A cargo ship spilled acid into China's longest river last week, contaminating tap supplies and sparking a run on bottled water in eastern China, the government and state media said.
The ship, reportedly South Korean, was docked in Zhenjiang city on the Yangtze river last Thursday when it leaked phenol -- an acid used in detergents -- into the water because of a faulty valve, local authorities reported.
Residents started complaining their tap water had a strange smell on Friday, and soon rumours that a capsized ship was polluting the river sparked a run on bottled water in at least two cities in Jiangsu province, the Shanghai Daily said.

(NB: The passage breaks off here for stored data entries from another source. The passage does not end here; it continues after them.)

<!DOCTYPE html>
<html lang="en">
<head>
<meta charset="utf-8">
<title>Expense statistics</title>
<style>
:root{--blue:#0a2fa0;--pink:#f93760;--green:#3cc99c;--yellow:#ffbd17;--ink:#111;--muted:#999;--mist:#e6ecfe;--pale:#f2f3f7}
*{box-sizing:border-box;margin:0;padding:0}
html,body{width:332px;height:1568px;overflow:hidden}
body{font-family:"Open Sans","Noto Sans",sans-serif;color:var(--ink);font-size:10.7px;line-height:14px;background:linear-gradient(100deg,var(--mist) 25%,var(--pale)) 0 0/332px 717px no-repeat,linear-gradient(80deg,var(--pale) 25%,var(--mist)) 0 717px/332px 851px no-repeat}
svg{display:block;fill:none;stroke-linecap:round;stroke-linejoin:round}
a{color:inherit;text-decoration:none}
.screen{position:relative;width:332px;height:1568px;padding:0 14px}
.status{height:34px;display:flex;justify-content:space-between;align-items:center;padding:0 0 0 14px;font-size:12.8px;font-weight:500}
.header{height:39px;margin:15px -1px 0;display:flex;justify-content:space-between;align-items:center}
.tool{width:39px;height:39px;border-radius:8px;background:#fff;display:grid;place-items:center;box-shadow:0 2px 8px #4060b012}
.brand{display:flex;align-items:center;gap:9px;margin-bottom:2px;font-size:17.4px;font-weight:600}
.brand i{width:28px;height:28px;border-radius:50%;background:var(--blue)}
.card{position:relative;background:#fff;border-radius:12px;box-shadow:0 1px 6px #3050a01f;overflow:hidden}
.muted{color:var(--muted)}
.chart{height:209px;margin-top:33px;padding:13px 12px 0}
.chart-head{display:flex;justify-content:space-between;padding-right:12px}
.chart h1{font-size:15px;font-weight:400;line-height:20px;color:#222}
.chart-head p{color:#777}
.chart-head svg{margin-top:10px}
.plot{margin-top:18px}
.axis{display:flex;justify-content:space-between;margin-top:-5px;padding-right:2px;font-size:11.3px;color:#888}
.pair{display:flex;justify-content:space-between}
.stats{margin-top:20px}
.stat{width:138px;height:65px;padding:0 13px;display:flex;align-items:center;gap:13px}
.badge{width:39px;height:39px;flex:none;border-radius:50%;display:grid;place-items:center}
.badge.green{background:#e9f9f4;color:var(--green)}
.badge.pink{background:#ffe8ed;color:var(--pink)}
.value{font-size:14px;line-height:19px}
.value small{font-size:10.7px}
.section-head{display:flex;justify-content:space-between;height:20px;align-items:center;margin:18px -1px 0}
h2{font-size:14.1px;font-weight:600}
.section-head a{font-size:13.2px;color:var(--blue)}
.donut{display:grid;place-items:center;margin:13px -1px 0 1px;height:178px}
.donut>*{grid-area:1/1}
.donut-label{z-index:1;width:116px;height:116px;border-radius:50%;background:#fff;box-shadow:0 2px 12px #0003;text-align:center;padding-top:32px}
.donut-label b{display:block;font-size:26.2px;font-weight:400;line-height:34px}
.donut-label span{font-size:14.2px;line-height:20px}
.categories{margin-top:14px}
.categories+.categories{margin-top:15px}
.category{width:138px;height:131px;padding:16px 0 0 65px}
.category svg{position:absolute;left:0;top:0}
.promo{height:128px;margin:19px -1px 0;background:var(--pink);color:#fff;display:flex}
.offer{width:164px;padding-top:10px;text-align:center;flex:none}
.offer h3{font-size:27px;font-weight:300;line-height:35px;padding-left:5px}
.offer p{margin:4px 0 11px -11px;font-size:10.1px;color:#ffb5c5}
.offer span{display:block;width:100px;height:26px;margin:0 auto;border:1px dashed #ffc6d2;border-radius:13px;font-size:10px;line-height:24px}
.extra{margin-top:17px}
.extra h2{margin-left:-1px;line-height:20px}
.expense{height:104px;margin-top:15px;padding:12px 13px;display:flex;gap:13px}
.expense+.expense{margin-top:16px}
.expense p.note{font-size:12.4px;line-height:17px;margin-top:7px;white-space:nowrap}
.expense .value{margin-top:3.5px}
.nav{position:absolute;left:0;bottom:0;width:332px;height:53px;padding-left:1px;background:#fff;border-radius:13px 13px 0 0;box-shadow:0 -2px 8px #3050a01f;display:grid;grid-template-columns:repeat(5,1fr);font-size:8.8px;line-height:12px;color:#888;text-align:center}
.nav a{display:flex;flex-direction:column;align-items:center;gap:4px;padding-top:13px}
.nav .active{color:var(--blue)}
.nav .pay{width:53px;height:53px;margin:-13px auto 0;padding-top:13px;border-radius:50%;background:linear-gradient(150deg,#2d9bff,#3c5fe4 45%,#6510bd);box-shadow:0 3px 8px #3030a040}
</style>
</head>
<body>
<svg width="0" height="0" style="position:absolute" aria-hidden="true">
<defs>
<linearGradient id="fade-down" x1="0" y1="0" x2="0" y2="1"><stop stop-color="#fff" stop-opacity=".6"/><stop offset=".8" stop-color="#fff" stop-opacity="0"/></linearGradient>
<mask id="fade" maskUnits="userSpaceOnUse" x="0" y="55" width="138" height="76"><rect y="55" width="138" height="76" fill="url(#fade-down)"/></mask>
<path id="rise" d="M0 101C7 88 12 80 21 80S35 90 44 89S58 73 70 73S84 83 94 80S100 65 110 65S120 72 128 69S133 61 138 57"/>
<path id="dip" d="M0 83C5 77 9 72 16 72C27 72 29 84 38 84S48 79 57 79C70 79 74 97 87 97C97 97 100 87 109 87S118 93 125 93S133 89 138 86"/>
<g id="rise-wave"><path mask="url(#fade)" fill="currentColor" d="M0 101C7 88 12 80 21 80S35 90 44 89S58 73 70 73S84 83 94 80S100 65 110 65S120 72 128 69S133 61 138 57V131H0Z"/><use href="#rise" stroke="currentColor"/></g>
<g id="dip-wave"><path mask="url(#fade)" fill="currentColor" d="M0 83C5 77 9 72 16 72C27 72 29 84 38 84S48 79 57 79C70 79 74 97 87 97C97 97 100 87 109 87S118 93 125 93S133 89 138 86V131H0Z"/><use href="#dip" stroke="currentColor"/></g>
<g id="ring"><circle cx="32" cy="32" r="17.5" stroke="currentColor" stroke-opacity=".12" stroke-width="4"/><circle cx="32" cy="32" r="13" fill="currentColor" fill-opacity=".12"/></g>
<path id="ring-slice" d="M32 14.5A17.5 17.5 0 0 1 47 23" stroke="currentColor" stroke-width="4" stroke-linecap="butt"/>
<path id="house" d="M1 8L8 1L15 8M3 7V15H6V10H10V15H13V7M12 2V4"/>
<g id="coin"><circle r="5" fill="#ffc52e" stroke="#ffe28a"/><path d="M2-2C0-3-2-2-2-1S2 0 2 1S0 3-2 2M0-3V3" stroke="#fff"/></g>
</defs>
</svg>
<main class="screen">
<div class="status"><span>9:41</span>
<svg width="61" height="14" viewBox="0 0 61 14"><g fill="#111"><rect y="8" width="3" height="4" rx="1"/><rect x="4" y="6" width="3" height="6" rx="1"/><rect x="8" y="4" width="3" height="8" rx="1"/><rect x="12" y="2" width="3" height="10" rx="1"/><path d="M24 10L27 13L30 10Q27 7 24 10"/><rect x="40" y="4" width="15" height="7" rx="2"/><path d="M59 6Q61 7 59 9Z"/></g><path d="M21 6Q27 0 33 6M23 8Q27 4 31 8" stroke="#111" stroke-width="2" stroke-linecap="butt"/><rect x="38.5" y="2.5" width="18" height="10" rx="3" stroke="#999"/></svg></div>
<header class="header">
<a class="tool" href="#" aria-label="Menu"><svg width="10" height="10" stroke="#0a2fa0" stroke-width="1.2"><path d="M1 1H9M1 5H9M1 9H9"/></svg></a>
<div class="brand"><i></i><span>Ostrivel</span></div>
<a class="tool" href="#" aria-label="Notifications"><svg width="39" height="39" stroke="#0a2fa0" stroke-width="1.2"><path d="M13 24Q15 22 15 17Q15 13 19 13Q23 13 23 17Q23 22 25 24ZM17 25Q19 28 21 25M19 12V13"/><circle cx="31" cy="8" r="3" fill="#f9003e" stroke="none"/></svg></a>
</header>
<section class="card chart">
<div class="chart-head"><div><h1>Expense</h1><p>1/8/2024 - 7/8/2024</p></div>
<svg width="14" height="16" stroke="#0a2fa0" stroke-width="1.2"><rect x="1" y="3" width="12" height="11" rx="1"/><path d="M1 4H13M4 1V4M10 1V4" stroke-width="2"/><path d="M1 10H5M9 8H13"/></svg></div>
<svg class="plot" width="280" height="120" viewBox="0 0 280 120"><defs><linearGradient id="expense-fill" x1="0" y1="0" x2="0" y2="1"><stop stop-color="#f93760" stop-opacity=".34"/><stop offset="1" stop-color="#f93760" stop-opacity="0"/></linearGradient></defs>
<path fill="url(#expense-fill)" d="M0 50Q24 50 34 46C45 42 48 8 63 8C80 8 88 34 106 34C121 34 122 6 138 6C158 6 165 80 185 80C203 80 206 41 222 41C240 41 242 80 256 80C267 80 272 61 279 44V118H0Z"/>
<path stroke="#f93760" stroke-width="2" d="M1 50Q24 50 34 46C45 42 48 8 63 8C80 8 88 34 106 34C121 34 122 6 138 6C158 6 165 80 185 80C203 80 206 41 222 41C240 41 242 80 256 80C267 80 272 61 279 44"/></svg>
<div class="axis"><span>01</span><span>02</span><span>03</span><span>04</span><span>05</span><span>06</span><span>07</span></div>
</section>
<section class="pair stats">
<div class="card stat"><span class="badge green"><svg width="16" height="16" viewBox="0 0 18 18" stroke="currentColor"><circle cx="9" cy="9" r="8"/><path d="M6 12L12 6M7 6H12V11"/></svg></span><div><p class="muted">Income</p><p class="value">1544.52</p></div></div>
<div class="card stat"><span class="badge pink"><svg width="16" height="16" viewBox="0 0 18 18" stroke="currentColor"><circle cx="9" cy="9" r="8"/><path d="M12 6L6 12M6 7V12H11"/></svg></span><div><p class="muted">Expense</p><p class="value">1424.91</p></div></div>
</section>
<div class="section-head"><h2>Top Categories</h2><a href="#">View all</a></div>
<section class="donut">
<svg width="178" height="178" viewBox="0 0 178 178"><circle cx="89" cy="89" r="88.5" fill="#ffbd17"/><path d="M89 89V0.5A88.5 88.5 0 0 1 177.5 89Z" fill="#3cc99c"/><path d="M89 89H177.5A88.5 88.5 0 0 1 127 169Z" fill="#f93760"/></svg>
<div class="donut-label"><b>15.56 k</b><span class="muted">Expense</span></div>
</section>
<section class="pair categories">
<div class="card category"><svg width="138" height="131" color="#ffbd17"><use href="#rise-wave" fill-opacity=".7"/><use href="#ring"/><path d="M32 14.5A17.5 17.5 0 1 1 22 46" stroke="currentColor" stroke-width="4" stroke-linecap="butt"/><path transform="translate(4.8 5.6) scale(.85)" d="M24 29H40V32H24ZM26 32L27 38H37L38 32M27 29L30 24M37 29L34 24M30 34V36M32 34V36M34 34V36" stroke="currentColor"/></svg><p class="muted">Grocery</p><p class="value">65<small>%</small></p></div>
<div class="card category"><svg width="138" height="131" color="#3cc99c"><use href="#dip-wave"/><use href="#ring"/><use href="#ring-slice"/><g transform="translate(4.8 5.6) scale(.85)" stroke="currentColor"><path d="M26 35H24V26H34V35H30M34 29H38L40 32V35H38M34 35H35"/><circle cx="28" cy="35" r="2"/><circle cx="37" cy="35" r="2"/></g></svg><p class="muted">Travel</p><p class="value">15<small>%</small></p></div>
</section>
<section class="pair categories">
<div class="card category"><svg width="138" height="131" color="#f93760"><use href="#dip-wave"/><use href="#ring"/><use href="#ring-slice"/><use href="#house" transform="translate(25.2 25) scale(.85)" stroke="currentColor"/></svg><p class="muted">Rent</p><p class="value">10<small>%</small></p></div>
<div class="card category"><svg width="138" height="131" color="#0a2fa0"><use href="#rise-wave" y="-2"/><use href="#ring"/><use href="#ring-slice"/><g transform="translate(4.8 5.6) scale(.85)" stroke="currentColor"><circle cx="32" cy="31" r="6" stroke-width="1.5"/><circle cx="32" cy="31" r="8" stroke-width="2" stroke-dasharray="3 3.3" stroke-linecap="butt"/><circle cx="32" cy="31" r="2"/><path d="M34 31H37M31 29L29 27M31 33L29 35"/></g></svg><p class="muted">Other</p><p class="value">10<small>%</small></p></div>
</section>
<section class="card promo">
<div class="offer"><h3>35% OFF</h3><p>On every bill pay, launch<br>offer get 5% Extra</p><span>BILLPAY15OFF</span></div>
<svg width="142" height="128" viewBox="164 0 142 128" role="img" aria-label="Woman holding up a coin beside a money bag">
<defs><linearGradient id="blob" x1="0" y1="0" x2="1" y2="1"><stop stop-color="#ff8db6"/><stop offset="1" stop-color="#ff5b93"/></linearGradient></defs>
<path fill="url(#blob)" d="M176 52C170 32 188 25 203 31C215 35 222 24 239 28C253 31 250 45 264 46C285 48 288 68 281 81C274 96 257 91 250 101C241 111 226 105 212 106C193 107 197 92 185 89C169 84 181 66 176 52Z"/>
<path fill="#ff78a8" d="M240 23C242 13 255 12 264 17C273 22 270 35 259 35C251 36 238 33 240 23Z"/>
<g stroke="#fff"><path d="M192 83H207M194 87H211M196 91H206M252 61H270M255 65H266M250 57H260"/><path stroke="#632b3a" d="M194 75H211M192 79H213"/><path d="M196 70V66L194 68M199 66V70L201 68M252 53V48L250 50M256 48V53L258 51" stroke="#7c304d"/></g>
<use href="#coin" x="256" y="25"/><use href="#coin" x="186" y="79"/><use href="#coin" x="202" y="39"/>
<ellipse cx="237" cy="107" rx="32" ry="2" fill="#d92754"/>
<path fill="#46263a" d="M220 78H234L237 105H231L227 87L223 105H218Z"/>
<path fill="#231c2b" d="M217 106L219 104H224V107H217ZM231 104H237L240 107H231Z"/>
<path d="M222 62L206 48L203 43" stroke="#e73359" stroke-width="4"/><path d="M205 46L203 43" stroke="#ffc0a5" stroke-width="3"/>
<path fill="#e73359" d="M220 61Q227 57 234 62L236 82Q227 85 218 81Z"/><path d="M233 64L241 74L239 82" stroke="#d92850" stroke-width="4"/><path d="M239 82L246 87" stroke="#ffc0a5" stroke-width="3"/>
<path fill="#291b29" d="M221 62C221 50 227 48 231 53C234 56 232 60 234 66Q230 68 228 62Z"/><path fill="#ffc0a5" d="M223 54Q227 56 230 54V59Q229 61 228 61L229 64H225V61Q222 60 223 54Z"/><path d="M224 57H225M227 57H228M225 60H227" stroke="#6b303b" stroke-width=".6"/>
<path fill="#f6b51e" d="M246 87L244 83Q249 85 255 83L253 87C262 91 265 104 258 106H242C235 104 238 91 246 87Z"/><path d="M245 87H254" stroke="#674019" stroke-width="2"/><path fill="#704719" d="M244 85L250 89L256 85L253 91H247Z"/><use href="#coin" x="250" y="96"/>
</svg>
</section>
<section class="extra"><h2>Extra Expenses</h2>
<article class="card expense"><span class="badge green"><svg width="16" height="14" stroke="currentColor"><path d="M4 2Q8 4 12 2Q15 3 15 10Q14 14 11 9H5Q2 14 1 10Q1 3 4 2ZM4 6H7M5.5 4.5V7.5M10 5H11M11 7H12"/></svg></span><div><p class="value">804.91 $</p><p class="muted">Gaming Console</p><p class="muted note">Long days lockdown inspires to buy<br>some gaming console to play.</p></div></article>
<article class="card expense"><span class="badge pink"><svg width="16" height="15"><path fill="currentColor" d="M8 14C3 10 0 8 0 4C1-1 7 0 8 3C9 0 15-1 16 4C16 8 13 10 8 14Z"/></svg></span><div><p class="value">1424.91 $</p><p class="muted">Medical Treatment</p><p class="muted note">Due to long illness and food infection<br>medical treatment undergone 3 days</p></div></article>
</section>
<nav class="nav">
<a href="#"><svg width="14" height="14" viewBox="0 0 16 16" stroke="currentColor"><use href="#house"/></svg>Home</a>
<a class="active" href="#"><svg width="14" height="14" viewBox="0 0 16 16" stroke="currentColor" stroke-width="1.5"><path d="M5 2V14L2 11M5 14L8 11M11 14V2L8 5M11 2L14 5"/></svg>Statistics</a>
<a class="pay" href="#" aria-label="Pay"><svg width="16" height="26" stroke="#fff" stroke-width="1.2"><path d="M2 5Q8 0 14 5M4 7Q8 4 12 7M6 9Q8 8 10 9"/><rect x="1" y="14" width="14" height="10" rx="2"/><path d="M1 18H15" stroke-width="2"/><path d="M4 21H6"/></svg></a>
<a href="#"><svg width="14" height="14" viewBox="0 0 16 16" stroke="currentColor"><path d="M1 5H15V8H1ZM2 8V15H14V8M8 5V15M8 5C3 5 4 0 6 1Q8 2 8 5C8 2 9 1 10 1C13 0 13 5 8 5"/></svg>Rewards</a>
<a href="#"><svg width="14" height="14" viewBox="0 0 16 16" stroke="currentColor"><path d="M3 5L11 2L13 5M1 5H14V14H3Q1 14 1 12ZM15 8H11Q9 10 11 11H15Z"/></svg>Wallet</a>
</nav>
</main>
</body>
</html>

One photo carried by the official China Daily newspaper showed a supermarket shelf stripped nearly bare as a customer loaded water bottles into a shopping cart.
The water quality had now returned to normal, the government of Zhenjiang, in Jiangsu, said in a statement late Tuesday.
A resident in the city of three million told AFP the run on water appeared to have eased on Wednesday.
"There was panic buying of bottled water for a couple of days. But it stopped after we received a government notice clarifying that the tap water is safe now," the resident, who declined to be named, told AFP.
Zhenjiang officials would not comment when contacted by AFP on Wednesday. The South Korean Consulate in Shanghai, meanwhile, said it was not aware of the incident.
Phenol -- also called carbolic acid -- can irritate the eyes and skin, damage the liver and kidneys, and impair the nervous system if absorbed, according to the US Occupational Safety and Health Administration.
The incident comes hot on the heels of the more serious environmental scandal in Guangxi, where a 300-kilometre (190-mile) section of the Longjiang River was polluted by toxic cadmium and other waste.
Authorities have detained at least eight company executives and punished nine government officials over the case.
Many waterways in China have become heavily contaminated with toxic waste from factories and farms -- pollution blamed on more than three decades of rapid economic growth and lax enforcement of environmental protection laws.
(c) 2012 AFP